"Korea was the beginning of that. You could argue that Korea was a more important war than Vietnam because it established America as a global superpower."
Experts say that the Cold War-era domino theory -- the idea that communism in one country would topple surrounding countries into communism -- was formulated during the Korean War and used as an excuse for American military intervention for decades to come.
Service and sacrifice
Duane Anderson knew nothing about communism, even less about Korea. He was a college kid in North Dakota who had joined the National Guard. In 1950, as the war began, President Harry Truman activated the North Dakota Guard, and Anderson was inducted into the Army.
"I could have gotten a deferment," said Anderson, now 81, a retired Sacramento State administrator who lives in Carmichael. "But there were people from my county who didn't go in 1941 when the Guard was sent to Pearl Harbor, and that stuck with them the rest of their lives. That's how they were known.

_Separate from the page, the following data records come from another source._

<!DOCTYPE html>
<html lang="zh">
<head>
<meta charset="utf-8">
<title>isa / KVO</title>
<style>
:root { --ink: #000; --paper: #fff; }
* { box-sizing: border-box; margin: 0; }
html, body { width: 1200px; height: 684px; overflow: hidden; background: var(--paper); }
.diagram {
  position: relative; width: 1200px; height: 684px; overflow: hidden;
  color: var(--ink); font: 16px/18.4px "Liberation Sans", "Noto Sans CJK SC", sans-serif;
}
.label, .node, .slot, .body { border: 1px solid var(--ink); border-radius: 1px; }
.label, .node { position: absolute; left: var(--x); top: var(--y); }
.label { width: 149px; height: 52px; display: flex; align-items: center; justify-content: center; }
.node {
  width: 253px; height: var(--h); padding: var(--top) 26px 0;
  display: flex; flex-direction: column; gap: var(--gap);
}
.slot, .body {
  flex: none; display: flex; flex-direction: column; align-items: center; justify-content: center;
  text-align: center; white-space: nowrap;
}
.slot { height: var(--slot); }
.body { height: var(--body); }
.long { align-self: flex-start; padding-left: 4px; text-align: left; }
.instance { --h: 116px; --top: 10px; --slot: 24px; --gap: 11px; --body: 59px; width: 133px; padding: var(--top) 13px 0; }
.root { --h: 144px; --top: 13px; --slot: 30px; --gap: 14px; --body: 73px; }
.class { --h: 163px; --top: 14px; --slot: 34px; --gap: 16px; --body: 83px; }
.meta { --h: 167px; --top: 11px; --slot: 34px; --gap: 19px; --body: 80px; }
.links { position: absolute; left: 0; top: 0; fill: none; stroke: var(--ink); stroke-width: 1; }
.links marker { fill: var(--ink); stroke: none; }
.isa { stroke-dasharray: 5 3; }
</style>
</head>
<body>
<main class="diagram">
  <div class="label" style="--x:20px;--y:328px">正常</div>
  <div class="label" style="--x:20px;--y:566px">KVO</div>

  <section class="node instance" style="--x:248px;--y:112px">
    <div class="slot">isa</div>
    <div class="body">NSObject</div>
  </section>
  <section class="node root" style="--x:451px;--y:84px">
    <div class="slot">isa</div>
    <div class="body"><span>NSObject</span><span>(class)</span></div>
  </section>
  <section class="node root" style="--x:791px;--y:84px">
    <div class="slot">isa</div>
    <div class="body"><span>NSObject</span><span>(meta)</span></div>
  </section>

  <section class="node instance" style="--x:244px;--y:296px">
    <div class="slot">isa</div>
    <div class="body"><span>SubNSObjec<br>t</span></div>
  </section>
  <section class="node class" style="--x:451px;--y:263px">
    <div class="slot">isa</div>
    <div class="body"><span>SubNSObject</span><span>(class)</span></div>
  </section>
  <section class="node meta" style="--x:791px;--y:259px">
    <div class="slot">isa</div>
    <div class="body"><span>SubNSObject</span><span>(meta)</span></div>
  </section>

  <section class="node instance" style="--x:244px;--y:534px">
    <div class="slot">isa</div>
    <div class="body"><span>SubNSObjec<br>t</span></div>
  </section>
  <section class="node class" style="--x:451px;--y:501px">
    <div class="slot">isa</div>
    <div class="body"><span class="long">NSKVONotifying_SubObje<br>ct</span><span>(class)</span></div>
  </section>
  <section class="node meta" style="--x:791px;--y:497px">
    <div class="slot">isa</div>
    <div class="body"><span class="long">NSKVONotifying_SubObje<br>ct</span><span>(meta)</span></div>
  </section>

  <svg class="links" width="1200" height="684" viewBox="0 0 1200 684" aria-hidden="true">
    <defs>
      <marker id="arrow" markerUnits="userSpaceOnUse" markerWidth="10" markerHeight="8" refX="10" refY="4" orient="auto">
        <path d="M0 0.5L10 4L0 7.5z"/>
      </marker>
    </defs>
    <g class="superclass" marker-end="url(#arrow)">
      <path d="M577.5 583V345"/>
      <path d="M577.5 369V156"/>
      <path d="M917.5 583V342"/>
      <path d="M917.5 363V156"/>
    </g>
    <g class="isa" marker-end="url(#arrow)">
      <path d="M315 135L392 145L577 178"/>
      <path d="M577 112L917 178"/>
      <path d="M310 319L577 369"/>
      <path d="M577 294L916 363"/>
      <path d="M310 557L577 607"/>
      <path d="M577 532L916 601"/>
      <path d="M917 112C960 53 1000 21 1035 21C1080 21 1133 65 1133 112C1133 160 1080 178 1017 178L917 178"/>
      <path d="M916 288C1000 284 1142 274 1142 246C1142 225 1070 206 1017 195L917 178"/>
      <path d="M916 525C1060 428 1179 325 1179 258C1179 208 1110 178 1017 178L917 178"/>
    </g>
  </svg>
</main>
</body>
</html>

"There was a great deal of reverence for the service and sacrifice."
At 20, he was in Korea, part of the Army's 2nd Infantry Division fighting what became known as the Battle of Heartbreak Ridge. It was September 1951.
"It's steep, and you have people shooting down at you," Anderson said. "It's either uphill or downhill. My company had 165 guys going up, and when we came off on Oct. 26, we had 42 who hadn't been injured or killed."
U.S. forces already had repelled the North Korean army almost to the Yalu River, the border with China, causing China to send hundreds of thousands of soldiers into the war. With their help, the North Korean forces fought their way back south.
That's how the war went, inch by inch, mountain by mountain, with one side advancing north of the 38th parallel, then moving back south of it, leading to eventual stalemate.
"There are a lot of things you can't forget," Anderson said. "I can remember days and times vividly. I can see them all in my mind. I did for years. I had that post-traumatic stress."
He has returned to Korea twice since his retirement. From the DMZ, he has viewed Heartbreak Ridge and sites of other long-ago battles, now overgrown and quiet, just patches of rugged countryside in North Korea.
"The DMZ is like a movie," he said. "It's surreal. They're standing there, the North Korean and South Korean soldiers, trying to look tough. They're maintaining vigilance along that line.
"And here are all kinds of tourists going up to look."
A matter of honor
Val Soto won't go back.
At 81, he's a retired forklift operator who spent almost 25 years in the Air Force. But in 1953, as the Korean War slowly drew to an end, he was a kid from Oakland manning a radar van near the front lines that helped direct bombers to reach their targets.
Late that spring, attached to the 5th Marine Division two dozen miles outside Panmunjom, his crew was overrun by North Korean soldiers.
"Infiltrators came through our lines looking for the little piece of radar on the van," said Soto, who lives in Sacramento. "They hit us all night."
The attack left him wounded in the leg and head: To this day, he's not sure exactly what happened. When he woke up on a troop train, he couldn't see. Surgery at a military hospital eventually restored his sight.
He was still hospitalized when the armistice was signed.
"They called the war a 'peace action,' " he said. "You see movies about World War II and Vietnam, but there's very little about Korea.
"It's forgotten, but we know what we went through."
They sacrificed. The forgotten warriors left their buddies and part of their own youth behind in a land far from home. They live now with the ailments of old age as well as the ailments left by their war, such as neuropathy and bone damage related to frost injuries.
But they served.
Before he volunteered for the Special Forces unit, John Connor was part of Gen. Douglas MacArthur's honor guard in Tokyo.
"I got a letter there one day from my childhood buddy who'd gone to Korea," Connor said. "He said, 'For God's sake, don't come here.' He was horrified by the carnage.
"But going was a matter of honor."
A week later, his friend was reported missing in action. He's still listed as MIA today.